Brian Schwartz MD, Johns Hopkins Schools of Public Health, & Medicine/Geisinger and Tara McAlexander MPH, PhD Candidate, Johns Hopkins
2016 Video – Update on Studies of the Geisinger Environmental Health Institute
Brian S. Schwartz, MD, MS and Sara G. Rasmussen, MHS, PhD Candidate
2015 Video – New Research on Public Health Considerations
Brian S. Schwartz, MD, MS
Image: The Geisinger Health System = Clinic + Health Plan
Brian S. Schwartz M.D. M.S. is a Professor in the Department of Environmental Health and Engineering in the Johns Hopkins Bloomberg School of Public Health, where he is Associate Chair of the Department. He is jointly appointed in the Department of Epidemiology in the School of Public Health and in the Department of Medicine in the School of Medicine. He is also a Professor in the Department of Epidemiology and Health Services Research in the Geisinger Center for Health Research in Danville, PA. He served as director of the Division of Occupational and Environmental Health from 1996 to 2006 and as director of the Occupational and Environmental Medicine Residency from 1993 to 1998 , and then again from 2016 to the present . He is currently co -director of the Program on Global Sustainability and Health and director of the Geisinger Environmental Health Institute. Dr. Schwartz received a B.S. degree in chemistry from Tufts University; an M.D. degree from Northwestern University Medical School; and an M.S. degree in clinical epidemiology from the University of Pennsylvania School of Medicine. He completed a residency in internal medicine at the Hospital of the University of Pennsylvania, and then was a Mellon Foundation Scholar in Clinical Epidemiology and a fellow in General Medicine at the same institution. He completed a fellowship in occupational and environment al medicine at the Johns Hopkins School of Hygiene and Public Health, then joined the faculty there as an Assistant Professor. Dr. Schwartz’s research uses epidemiologic methods to evaluate the public health impacts of occupational and environmental exposures. He has studied the health effects of a variety of chemical and metal toxicants in several large -scale, longitudinal studies. More recently, he has been evaluating the public health implications of energy use, land use, food systems, the built environment, and related sustainability issues. He helped found the Geisinger Environmental Health Institute in 2007 in the Geisinger Center for Health Research. The Institute is engaged in a number of environmental epidemiology studies using electronic health record data from the health system on over 400,000 primary care and over 1,000,000 specialty care patients. Ongoing studies include those of animal feeding operations and risk of antimicrobial -resistant infections (including methicillin -resistant Staphylococcus aureus [MRSA]); the food, physical activity, land use, and social environments and body mass index in children; the built environment and the burden of abandoned coal mine lands and their associations with type 2 diabetes outcomes; and the public health considerations of unconventional natural gas development (Marcellus shale).

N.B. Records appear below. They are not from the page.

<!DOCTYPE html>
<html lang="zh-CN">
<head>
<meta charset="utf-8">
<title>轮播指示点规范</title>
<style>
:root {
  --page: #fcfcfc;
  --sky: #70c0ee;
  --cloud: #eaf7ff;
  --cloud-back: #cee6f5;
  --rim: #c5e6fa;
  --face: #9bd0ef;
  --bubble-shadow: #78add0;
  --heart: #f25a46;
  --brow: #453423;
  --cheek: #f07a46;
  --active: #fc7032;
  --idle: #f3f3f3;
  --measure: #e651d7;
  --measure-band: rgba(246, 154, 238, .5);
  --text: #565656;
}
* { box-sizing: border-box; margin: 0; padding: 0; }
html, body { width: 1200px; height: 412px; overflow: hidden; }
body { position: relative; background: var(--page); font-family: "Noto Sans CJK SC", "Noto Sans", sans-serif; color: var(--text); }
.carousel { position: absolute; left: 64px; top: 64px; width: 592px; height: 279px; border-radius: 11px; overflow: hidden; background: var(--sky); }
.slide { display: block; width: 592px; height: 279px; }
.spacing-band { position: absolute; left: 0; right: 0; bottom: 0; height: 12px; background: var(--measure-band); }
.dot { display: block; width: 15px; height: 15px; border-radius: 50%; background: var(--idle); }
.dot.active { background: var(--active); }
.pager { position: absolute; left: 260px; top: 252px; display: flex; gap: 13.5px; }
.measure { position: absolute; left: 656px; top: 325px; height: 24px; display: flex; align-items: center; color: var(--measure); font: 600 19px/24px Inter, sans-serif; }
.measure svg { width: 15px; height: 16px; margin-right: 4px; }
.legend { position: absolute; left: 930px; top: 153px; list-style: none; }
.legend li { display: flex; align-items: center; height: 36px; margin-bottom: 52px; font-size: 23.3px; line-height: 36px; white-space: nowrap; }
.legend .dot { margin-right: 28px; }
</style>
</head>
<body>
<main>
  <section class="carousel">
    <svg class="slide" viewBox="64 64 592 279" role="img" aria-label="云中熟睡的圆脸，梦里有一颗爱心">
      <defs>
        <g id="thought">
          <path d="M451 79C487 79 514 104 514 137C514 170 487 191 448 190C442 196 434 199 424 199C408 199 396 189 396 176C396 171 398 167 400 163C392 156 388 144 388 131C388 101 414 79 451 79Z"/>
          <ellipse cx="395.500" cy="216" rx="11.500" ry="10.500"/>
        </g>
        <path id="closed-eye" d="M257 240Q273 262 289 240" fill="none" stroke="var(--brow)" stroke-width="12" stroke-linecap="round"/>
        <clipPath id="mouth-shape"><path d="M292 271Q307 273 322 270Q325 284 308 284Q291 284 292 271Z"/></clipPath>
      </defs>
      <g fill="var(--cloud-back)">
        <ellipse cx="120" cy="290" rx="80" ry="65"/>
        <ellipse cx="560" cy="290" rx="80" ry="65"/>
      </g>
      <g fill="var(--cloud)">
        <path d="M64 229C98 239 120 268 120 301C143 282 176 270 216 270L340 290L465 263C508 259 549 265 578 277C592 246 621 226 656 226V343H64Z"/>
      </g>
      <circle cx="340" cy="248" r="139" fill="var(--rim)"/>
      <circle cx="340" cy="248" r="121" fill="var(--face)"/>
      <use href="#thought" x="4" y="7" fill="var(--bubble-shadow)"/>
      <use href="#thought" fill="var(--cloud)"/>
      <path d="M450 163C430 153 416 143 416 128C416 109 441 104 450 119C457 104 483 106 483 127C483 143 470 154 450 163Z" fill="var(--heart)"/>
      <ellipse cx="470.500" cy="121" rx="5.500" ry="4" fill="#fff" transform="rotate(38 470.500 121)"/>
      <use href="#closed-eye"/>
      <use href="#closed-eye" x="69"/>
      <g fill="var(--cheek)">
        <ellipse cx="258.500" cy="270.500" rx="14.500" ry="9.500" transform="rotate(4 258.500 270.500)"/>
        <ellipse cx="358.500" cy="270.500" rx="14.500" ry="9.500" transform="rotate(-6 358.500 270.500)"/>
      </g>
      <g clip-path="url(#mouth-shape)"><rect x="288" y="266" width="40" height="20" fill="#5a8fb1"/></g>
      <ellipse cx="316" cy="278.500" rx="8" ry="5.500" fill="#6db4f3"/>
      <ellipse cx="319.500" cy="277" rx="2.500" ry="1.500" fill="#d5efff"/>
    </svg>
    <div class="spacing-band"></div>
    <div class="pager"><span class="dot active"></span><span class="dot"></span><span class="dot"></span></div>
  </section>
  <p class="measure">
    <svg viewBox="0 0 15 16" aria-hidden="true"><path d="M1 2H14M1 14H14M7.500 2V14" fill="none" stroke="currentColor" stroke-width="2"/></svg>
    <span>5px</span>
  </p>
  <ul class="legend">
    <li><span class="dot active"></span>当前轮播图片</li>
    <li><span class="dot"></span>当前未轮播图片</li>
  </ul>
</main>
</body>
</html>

Image: Dr. Brian Schwartz
The majority of our legislators in Harrisburg (read: GOP) are obviously tone deaf to anything but lobbyists and political contributions from the oil and gas industry. Our state’s Department of Environmental Protection staff was ‘cut to the bone’ right at the peak of drilling, about 10 years ago, and they still struggle to perform their mission with a reduced workforce. The DEP is fully funded by the Oil & Gas industry and their mission statement reads: The Department of Environmental Protection’s mission is to protect Pennsylvania’s air, land and water from pollution and to provide for the health and safety of its citizens through a cleaner environment. We will work as partners with individuals, organizations, governments and businesses to prevent pollution and restore our natural resources.
Image: Scott Perry — Deputy Secretary of Pa Department of Environmental Protection — Oil & Gas Management. “There is absolutely no support for our agency in the legislature.”
VIDEO: My Marcellus Shale Memories
MORE: The Compendium of Scientific, Medical, and Media Findings Demonstrating Risks and Harms of Fracking (the Compendium) is a fully referenced compilation of evidence outlining the risks and harms of fracking.